§ **Data extract**:
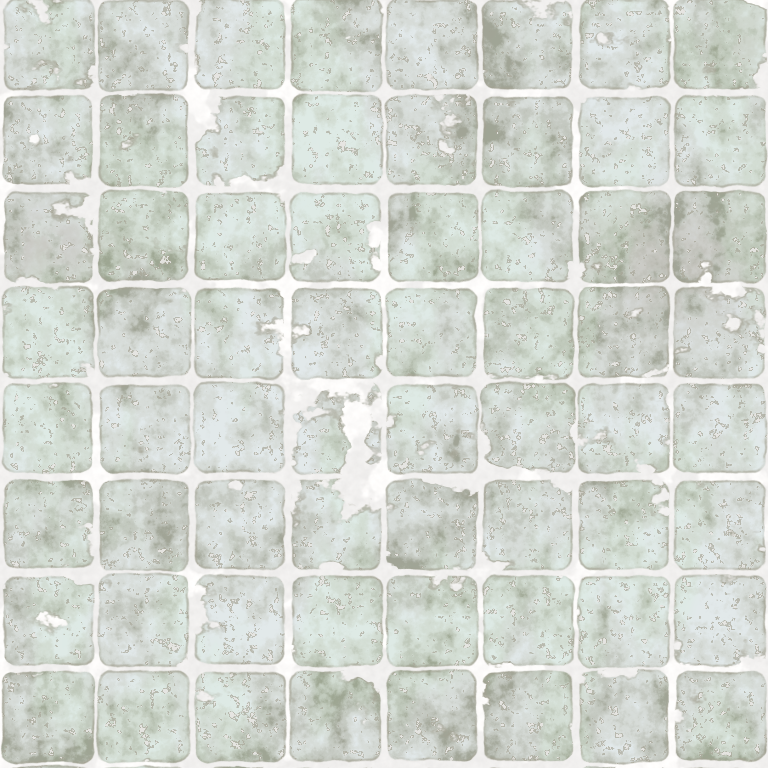
A WebGL 2 fragment shader for this texture:

```glsl
#version 300 es
precision highp float;
// Weathered glazed wall tiles: an 8 by 8 grid with pale, uneven grout.
// Layered value noise makes the clouded glaze, streaks and pits; a signed
// field joins rounded tile edges with flaked areas and outlines both.

#define TILES 8.0
#define GROUT_MIN 0.014
#define GROUT_MAX 0.046
#define CORNER 0.12
#define WOBBLE 0.045
#define FLAKE_LEVEL 0.73
#define FLAKE_WEAR 0.19
#define OUTLINE 0.016
#define PIT_LEVEL 0.69

uniform vec2 u_resolution;
out vec4 fragColor;

const vec3 GRIME = vec3(0.63, 0.645, 0.59);
const vec3 SAGE = vec3(0.77, 0.787, 0.757);
const vec3 GLAZE = vec3(0.84, 0.86, 0.845);
const vec3 FROST = vec3(0.885, 0.912, 0.917);
const vec3 PLASTER = vec3(0.945, 0.94, 0.935);
const vec3 RUST = vec3(0.74, 0.715, 0.69);
const vec3 RIM = vec3(0.64, 0.63, 0.57);

float hash(vec2 p) {
  vec3 q = fract(p.xyx * vec3(0.1031, 0.1030, 0.0973));
  q += dot(q, q.yzx + 33.33);
  return fract((q.x + q.y) * q.z);
}

float noise(vec2 p) {
  vec2 i = floor(p), f = fract(p);
  f = f * f * (3.0 - 2.0 * f);
  return mix(mix(hash(i), hash(i + vec2(1, 0)), f.x),
             mix(hash(i + vec2(0, 1)), hash(i + vec2(1, 1)), f.x), f.y);
}

float fbm(vec2 p) {
  float sum = 0.0, amp = 0.5;
  for (int i = 0; i < 5; i++) {
    sum += amp * noise(p);
    p = mat2(1.6, 1.2, -1.2, 1.6) * p + 17.3;
    amp *= 0.5;
  }
  return sum / 0.97;
}

// Soft elliptical stain, 1 at its centre.
float blot(vec2 p, vec2 centre, vec2 radius) {
  vec2 d = (p - centre) / radius;
  return exp(-dot(d, d));
}

// Four-stop ramp from dirty to clean glaze.
vec3 glazeRamp(float t) {
  vec3 c = mix(GRIME, SAGE, smoothstep(0.05, 0.36, t));
  c = mix(c, GLAZE, smoothstep(0.34, 0.58, t));
  return mix(c, FROST, smoothstep(0.56, 0.88, t));
}

void main() {
  vec2 p = gl_FragCoord.xy / u_resolution * TILES - vec2(0.0, 0.035);
  float soft = max(0.008, 0.7 * TILES / u_resolution.y);

  // Uneven grid: ragged edges and a separate width for each grout segment
  vec2 ragged = vec2(fbm(p * 6.0 + 40.0), fbm(p * 6.0 + 90.0)) - 0.5;
  vec2 g = p + WOBBLE * ragged;
  vec2 id = floor(g), line = floor(g + 0.5);
  vec2 width = vec2(hash(vec2(line.x, id.y) + 11.0), hash(vec2(id.x, line.y) + 57.0));
  vec2 gap = abs(g - line) - mix(vec2(GROUT_MIN), vec2(GROUT_MAX), width);
  float edge = CORNER - length(max(CORNER - gap, 0.0));

  // Flaking: stronger on some tiles and close to their edges
  float wear = pow(hash(id + 23.0), 3.0);
  wear += 0.65 * blot(p, vec2(3.5, 4.9), vec2(0.5, 0.9));
  wear += 0.75 * blot(p, vec2(4.5, 3.5), vec2(0.5, 0.45));
  vec2 seed = 37.0 * vec2(hash(id + 3.0), hash(id + 71.0));
  float loss = fbm(p * vec2(2.6, 3.4) + seed);
  float flake = FLAKE_LEVEL - FLAKE_WEAR * min(wear, 1.1) - loss;
  flake += 0.09 * smoothstep(0.0, CORNER, edge);
  float field = min(edge, 0.45 * flake);
  float glazed = smoothstep(-soft, soft, field);

  // Stains spanning several tiles, plus a shade for each tile
  float dirt = 0.24 * blot(p, vec2(4.5, 1.8), vec2(0.5, 2.2));
  dirt += 0.13 * blot(p, vec2(1.5, 5.0), vec2(0.5, 3.6));
  dirt += 0.18 * blot(p, vec2(5.4, 6.6), vec2(0.5));
  float rust = blot(p, vec2(7.0, 5.2), vec2(0.9, 0.7));
  rust += blot(p, vec2(0.4, 5.45), vec2(0.7, 0.4));
  rust += 0.6 * blot(p, vec2(7.6, 7.5), vec2(0.4));
  dirt += 0.12 * rust + 0.16 * (hash(id + 5.0) - 0.5);

  // Clouded glaze with vertical runs and fine grain
  float cloud = fbm(p * 1.4 + 8.0);
  float mottle = fbm(p * 5.0 + seed);
  float streak = noise(p * vec2(13.0, 1.2));
  float grain = fbm(p * 17.0 + 5.0);
  float tone = 0.59 + 0.75 * (cloud - 0.5) + 0.95 * (mottle - 0.5);
  tone += 0.16 * (streak - 0.5) + 0.5 * (grain - 0.5) - dirt;
  tone -= 0.09 * (1.0 - smoothstep(0.0, 0.1, edge));
  vec3 tile = glazeRamp(tone);
  float green = smoothstep(0.42, 0.66, fbm(p * vec2(1.7, 0.7) + 60.0));
  tile += green * vec3(-0.014, 0.006, -0.018);
  tile = mix(tile, RUST, 0.5 * min(rust, 1.0) * smoothstep(0.35, 0.65, mottle));

  // Pits: tiny pale spots ringed in dark, gathered in patches
  float pit = grain - PIT_LEVEL + 0.16 * (fbm(p * 2.3 + 130.0) - 0.5);
  tile = mix(tile, RIM, 0.65 * smoothstep(-0.03, 0.02, pit));
  tile = mix(tile, PLASTER, 0.8 * smoothstep(0.05, 0.08, pit));

  // Plaster below, with bright scraps and faint dust
  vec3 base = PLASTER + 0.05 * (grain - 0.5);
  base += 0.05 * smoothstep(0.58, 0.66, fbm(p * 2.0 + 200.0));
  vec3 color = mix(base, tile, glazed);

  // Broken brownish rim where glaze meets plaster
  float rim = 1.0 - smoothstep(0.0, OUTLINE + soft, abs(field - 0.5 * OUTLINE));
  float broken = smoothstep(0.32, 0.68, fbm(p * 7.0 + 310.0));
  color = mix(color, RIM, rim * mix(0.12, 0.62, broken));

  fragColor = vec4(clamp(color, 0.0, 1.0), 1.0);
}
```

§ **Exercise goal**: Lines holding the string "hash": find them in the listing above and copy each one.

§ **Task answer**:
float hash(vec2 p) {
  return mix(mix(hash(i), hash(i + vec2(1, 0)), f.x),
             mix(hash(i + vec2(0, 1)), hash(i + vec2(1, 1)), f.x), f.y);
  vec2 width = vec2(hash(vec2(line.x, id.y) + 11.0), hash(vec2(id.x, line.y) + 57.0));
  float wear = pow(hash(id + 23.0), 3.0);
  vec2 seed = 37.0 * vec2(hash(id + 3.0), hash(id + 71.0));
  dirt += 0.12 * rust + 0.16 * (hash(id + 5.0) - 0.5);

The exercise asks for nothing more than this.